-- Task description --
Please print every record below exactly as it reads.

-- Records for this exercise --
== Segment start ==
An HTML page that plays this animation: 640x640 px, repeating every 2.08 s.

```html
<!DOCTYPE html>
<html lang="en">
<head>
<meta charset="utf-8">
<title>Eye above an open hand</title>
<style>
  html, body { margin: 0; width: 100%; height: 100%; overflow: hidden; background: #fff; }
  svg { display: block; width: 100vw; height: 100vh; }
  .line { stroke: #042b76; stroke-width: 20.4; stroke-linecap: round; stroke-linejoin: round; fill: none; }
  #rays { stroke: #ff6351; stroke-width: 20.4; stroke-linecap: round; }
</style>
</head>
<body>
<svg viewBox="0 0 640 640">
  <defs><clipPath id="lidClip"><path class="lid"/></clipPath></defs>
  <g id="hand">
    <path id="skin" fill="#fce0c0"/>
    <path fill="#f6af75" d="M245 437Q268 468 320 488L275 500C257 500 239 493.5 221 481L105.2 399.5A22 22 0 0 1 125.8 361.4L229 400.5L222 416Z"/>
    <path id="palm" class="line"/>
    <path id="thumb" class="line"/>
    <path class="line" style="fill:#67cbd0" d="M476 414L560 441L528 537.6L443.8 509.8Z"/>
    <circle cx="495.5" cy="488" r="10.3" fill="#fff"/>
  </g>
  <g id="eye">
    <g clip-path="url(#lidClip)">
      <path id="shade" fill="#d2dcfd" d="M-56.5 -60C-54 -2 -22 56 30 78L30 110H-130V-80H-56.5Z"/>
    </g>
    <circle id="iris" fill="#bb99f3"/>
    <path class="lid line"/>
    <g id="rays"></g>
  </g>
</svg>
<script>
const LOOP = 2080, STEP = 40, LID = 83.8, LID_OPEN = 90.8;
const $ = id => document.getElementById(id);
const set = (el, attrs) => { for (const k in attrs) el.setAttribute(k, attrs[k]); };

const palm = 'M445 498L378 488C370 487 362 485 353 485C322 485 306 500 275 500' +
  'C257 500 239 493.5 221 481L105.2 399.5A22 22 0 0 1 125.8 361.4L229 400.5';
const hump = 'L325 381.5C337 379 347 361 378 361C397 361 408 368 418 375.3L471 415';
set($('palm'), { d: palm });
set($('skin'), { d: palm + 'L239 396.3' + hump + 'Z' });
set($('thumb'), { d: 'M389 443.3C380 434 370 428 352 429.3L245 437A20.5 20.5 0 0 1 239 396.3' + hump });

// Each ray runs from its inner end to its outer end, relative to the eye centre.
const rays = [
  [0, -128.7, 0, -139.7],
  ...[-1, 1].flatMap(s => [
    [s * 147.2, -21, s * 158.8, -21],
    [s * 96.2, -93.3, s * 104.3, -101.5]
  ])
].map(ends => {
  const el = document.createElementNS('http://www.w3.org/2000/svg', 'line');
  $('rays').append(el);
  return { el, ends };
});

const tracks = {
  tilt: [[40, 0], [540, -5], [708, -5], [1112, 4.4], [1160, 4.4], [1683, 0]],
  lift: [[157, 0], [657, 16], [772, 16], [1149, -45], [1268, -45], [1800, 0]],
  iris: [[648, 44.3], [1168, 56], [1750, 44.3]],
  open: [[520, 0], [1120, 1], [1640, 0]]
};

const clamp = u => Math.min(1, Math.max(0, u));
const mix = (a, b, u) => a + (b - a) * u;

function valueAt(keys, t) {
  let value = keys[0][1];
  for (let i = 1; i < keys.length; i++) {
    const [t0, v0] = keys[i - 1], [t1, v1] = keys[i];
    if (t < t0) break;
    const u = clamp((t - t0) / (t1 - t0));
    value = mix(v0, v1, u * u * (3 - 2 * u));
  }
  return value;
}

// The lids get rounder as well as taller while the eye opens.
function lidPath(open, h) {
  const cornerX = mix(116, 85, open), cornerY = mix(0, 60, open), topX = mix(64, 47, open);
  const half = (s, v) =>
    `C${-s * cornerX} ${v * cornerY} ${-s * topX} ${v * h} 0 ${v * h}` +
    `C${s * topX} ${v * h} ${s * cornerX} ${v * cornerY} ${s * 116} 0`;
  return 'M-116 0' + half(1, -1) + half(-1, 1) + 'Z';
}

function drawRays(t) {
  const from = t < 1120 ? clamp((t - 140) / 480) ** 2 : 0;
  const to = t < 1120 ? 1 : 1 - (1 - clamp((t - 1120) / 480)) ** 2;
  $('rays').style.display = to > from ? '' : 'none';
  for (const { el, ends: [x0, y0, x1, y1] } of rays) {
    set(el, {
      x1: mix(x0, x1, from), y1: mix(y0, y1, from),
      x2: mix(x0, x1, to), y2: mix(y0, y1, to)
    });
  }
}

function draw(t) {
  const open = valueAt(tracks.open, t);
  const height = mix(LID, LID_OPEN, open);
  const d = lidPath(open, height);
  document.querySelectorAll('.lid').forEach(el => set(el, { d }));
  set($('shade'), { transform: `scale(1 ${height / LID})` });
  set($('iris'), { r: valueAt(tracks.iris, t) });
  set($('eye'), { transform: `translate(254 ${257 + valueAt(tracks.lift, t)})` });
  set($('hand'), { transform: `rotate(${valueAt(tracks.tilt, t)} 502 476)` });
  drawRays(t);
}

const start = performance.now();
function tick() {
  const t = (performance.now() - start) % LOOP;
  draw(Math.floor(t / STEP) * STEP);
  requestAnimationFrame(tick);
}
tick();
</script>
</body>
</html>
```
== Segment end ==
-- Solved problem --
An HTML page that plays this animation: 640x640 px, repeating every 2.08 s.

```html
<!DOCTYPE html>
<html lang="en">
<head>
<meta charset="utf-8">
<title>Eye above an open hand</title>
<style>
  html, body { margin: 0; width: 100%; height: 100%; overflow: hidden; background: #fff; }
  svg { display: block; width: 100vw; height: 100vh; }
  .line { stroke: #042b76; stroke-width: 20.4; stroke-linecap: round; stroke-linejoin: round; fill: none; }
  #rays { stroke: #ff6351; stroke-width: 20.4; stroke-linecap: round; }
</style>
</head>
<body>
<svg viewBox="0 0 640 640">
  <defs><clipPath id="lidClip"><path class="lid"/></clipPath></defs>
  <g id="hand">
    <path id="skin" fill="#fce0c0"/>
    <path fill="#f6af75" d="M245 437Q268 468 320 488L275 500C257 500 239 493.5 221 481L105.2 399.5A22 22 0 0 1 125.8 361.4L229 400.5L222 416Z"/>
    <path id="palm" class="line"/>
    <path id="thumb" class="line"/>
    <path class="line" style="fill:#67cbd0" d="M476 414L560 441L528 537.6L443.8 509.8Z"/>
    <circle cx="495.5" cy="488" r="10.3" fill="#fff"/>
  </g>
  <g id="eye">
    <g clip-path="url(#lidClip)">
      <path id="shade" fill="#d2dcfd" d="M-56.5 -60C-54 -2 -22 56 30 78L30 110H-130V-80H-56.5Z"/>
    </g>
    <circle id="iris" fill="#bb99f3"/>
    <path class="lid line"/>
    <g id="rays"></g>
  </g>
</svg>
<script>
const LOOP = 2080, STEP = 40, LID = 83.8, LID_OPEN = 90.8;
const $ = id => document.getElementById(id);
const set = (el, attrs) => { for (const k in attrs) el.setAttribute(k, attrs[k]); };

const palm = 'M445 498L378 488C370 487 362 485 353 485C322 485 306 500 275 500' +
  'C257 500 239 493.5 221 481L105.2 399.5A22 22 0 0 1 125.8 361.4L229 400.5';
const hump = 'L325 381.5C337 379 347 361 378 361C397 361 408 368 418 375.3L471 415';
set($('palm'), { d: palm });
set($('skin'), { d: palm + 'L239 396.3' + hump + 'Z' });
set($('thumb'), { d: 'M389 443.3C380 434 370 428 352 429.3L245 437A20.5 20.5 0 0 1 239 396.3' + hump });

// Each ray runs from its inner end to its outer end, relative to the eye centre.
const rays = [
  [0, -128.7, 0, -139.7],
  ...[-1, 1].flatMap(s => [
    [s * 147.2, -21, s * 158.8, -21],
    [s * 96.2, -93.3, s * 104.3, -101.5]
  ])
].map(ends => {
  const el = document.createElementNS('http://www.w3.org/2000/svg', 'line');
  $('rays').append(el);
  return { el, ends };
});

const tracks = {
  tilt: [[40, 0], [540, -5], [708, -5], [1112, 4.4], [1160, 4.4], [1683, 0]],
  lift: [[157, 0], [657, 16], [772, 16], [1149, -45], [1268, -45], [1800, 0]],
  iris: [[648, 44.3], [1168, 56], [1750, 44.3]],
  open: [[520, 0], [1120, 1], [1640, 0]]
};

const clamp = u => Math.min(1, Math.max(0, u));
const mix = (a, b, u) => a + (b - a) * u;

function valueAt(keys, t) {
  let value = keys[0][1];
  for (let i = 1; i < keys.length; i++) {
    const [t0, v0] = keys[i - 1], [t1, v1] = keys[i];
    if (t < t0) break;
    const u = clamp((t - t0) / (t1 - t0));
    value = mix(v0, v1, u * u * (3 - 2 * u));
  }
  return value;
}

// The lids get rounder as well as taller while the eye opens.
function lidPath(open, h) {
  const cornerX = mix(116, 85, open), cornerY = mix(0, 60, open), topX = mix(64, 47, open);
  const half = (s, v) =>
    `C${-s * cornerX} ${v * cornerY} ${-s * topX} ${v * h} 0 ${v * h}` +
    `C${s * topX} ${v * h} ${s * cornerX} ${v * cornerY} ${s * 116} 0`;
  return 'M-116 0' + half(1, -1) + half(-1, 1) + 'Z';
}

function drawRays(t) {
  const from = t < 1120 ? clamp((t - 140) / 480) ** 2 : 0;
  const to = t < 1120 ? 1 : 1 - (1 - clamp((t - 1120) / 480)) ** 2;
  $('rays').style.display = to > from ? '' : 'none';
  for (const { el, ends: [x0, y0, x1, y1] } of rays) {
    set(el, {
      x1: mix(x0, x1, from), y1: mix(y0, y1, from),
      x2: mix(x0, x1, to), y2: mix(y0, y1, to)
    });
  }
}

function draw(t) {
  const open = valueAt(tracks.open, t);
  const height = mix(LID, LID_OPEN, open);
  const d = lidPath(open, height);
  document.querySelectorAll('.lid').forEach(el => set(el, { d }));
  set($('shade'), { transform: `scale(1 ${height / LID})` });
  set($('iris'), { r: valueAt(tracks.iris, t) });
  set($('eye'), { transform: `translate(254 ${257 + valueAt(tracks.lift, t)})` });
  set($('hand'), { transform: `rotate(${valueAt(tracks.tilt, t)} 502 476)` });
  drawRays(t);
}

const start = performance.now();
function tick() {
  const t = (performance.now() - start) % LOOP;
  draw(Math.floor(t / STEP) * STEP);
  requestAnimationFrame(tick);
}
tick();
</script>
</body>
</html>
```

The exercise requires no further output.